Report each line of the entries that includes "puffs" by copying it.

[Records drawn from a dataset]
______________________________

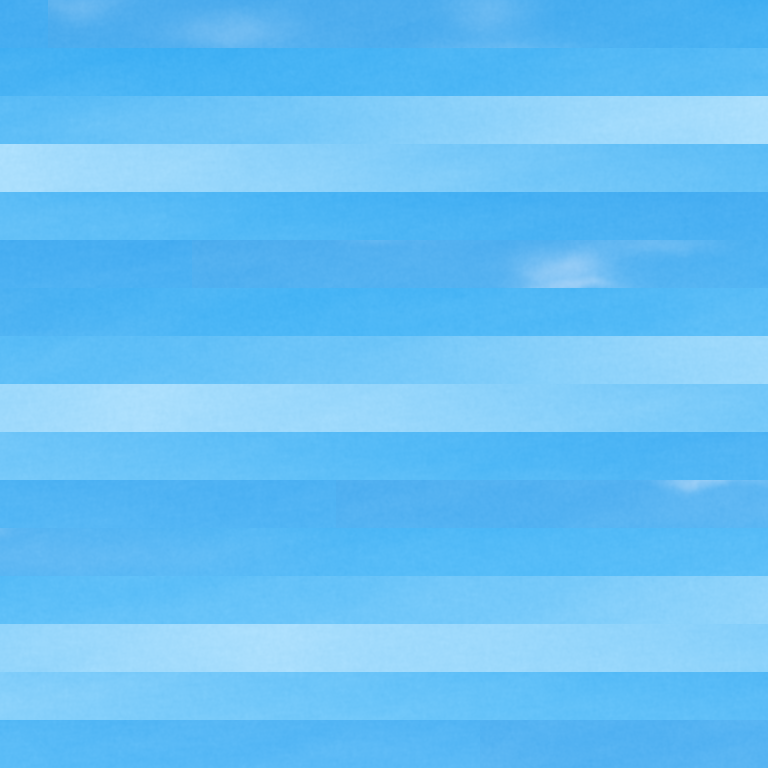
Write a Shadertoy shader that draws this pattern.

```glsl
// A wide summer sky cut into thin slices, laid end to end and wrapped into 16 rows.
// Each slice is 5.1875 rows long, so its seam steps right on every repeat;
// a hazy glow, soft puffs and gradient noise tint the continuous sky.

const float ROWS = 16.0;
const float SLICE_LENGTH = 5.1875;   // in canvas widths
const float SEAM_OFFSET = 0.0625;    // first seam, in canvas widths

vec2 hashGradient(vec2 cell) {
    vec2 h = vec2(dot(cell, vec2(127.1, 311.7)), dot(cell, vec2(269.5, 183.3)));
    return fract(sin(h) * 43758.5) * 2.0 - 1.0;
}

float gradientNoise(vec2 p) {
    vec2 i = floor(p), f = fract(p);
    vec2 u = f * f * f * (f * (f * 6.0 - 15.0) + 10.0);
    float a = dot(hashGradient(i), f);
    float b = dot(hashGradient(i + vec2(1, 0)), f - vec2(1, 0));
    float c = dot(hashGradient(i + vec2(0, 1)), f - vec2(0, 1));
    float d = dot(hashGradient(i + vec2(1, 1)), f - vec2(1, 1));
    return mix(mix(a, b, u.x), mix(c, d, u.x), u.y);
}

float fbm(vec2 p) {
    float sum = 0.0, amplitude = 0.5;
    for (int i = 0; i < 4; i++) {
        sum += amplitude * gradientNoise(p);
        p = mat2(1.6, 1.2, -1.2, 1.6) * p + 7.3;
        amplitude *= 0.5;
    }
    return sum;
}

float bell(float x, float center, float width) {
    float d = (x - center) / width;
    return exp(-d * d);
}

// Soft clouds: center and radii in row heights, paired with an opacity.
float cloudCover(vec2 p) {
    const vec4 puffs[7] = vec4[7](
        vec4(7.75, 1.60, 0.95, 0.40), vec4(9.2, 0.25, 0.80, 0.60),
        vec4(0.6, 0.10, 0.90, 0.35), vec4(3.8, 0.65, 1.30, 0.35),
        vec4(9.8, 1.10, 1.30, 0.22), vec4(7.9, 2.00, 1.00, 0.14),
        vec4(10.5, 2.60, 4.00, 0.50));
    const float opacity[7] = float[7](0.58, 0.25, 0.26, 0.30, 0.22, 0.42, 0.15);
    vec2 warped = p + 0.5 * vec2(fbm(p * 0.9), fbm(p * 0.9 + 19.0));
    float cover = 0.0;
    for (int i = 0; i < 7; i++) {
        vec2 d = (warped - puffs[i].xy) / puffs[i].zw;
        cover += opacity[i] * exp(-dot(d, d));
    }
    return min(cover, 0.75);
}

// along: distance in canvas widths; depth: distance down in slices.
vec3 skyColor(float along, float depth) {
    vec2 p = vec2(along * ROWS, depth);
    float descent = clamp(depth / 3.0, 0.0, 1.0);
    vec3 deepBlue = mix(vec3(0.235, 0.685, 0.955), vec3(0.325, 0.735, 0.972), descent);
    vec3 duskBlue = mix(vec3(0.290, 0.665, 0.925), vec3(0.315, 0.690, 0.945), descent);
    vec3 endBlue = mix(vec3(0.265, 0.675, 0.945), vec3(0.345, 0.725, 0.965), descent);
    vec3 paleBlue = vec3(0.655, 0.868, 0.990);
    vec3 cloudWhite = vec3(0.76, 0.87, 0.98);

    // Broad glow over a faint haze, with a narrow bright streak
    float glow = bell(along, 2.9, along < 2.9 ? 0.62 : mix(0.72, 0.92, descent));
    float haze = smoothstep(1.1, 2.0, along) * (1.0 - smoothstep(3.8, 4.7, along));
    glow = 0.92 * glow + 0.17 * haze * (1.0 - glow);
    glow += 0.08 * bell(along + 0.01 * depth, 2.95, 0.07);
    float wisps = fbm(vec2(p.x * 0.35 + p.y * 0.7, p.y * 0.9));
    glow += 0.24 * wisps * (1.0 - 0.5 * glow) + 0.03;

    vec3 color = mix(deepBlue, duskBlue, 0.9 * (1.0 - smoothstep(0.35, 1.2, along)));
    color = mix(color, endBlue, smoothstep(4.2, 5.0, along));
    color = mix(color, paleBlue, clamp(glow, 0.0, 1.05));
    color = mix(color, cloudWhite, cloudCover(p));

    // Faint mottling and grain
    float mottle = 0.026 * fbm(p * 2.5) + 0.024 * gradientNoise(p * 9.0)
                 + 0.016 * gradientNoise(p * 17.0);
    return color + mottle * vec3(1.0, 0.6, 0.35);
}

vec3 wrappedSky(vec2 uv) {
    float down = (1.0 - uv.y) * ROWS;
    float travel = floor(down) + uv.x - SEAM_OFFSET;
    float slice = floor(travel / SLICE_LENGTH);
    return skyColor(travel - slice * SLICE_LENGTH, slice + fract(down));
}

void mainImage(out vec4 fragColor, in vec2 fragCoord) {
    // Four samples per pixel smooth the row edges and seams
    vec3 color = vec3(0.0);
    for (int i = 0; i < 4; i++) {
        vec2 jitter = vec2(i % 2, i / 2) * 0.5 - 0.25;
        color += wrappedSky((fragCoord + jitter) / iResolution.xy);
    }
    fragColor = vec4(color / 4.0, 1.0);
}
```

______________________________

◆ **RESPONSE TO THE TASK**:
// a hazy glow, soft puffs and gradient noise tint the continuous sky.
    const vec4 puffs[7] = vec4[7](
        vec2 d = (warped - puffs[i].xy) / puffs[i].zw;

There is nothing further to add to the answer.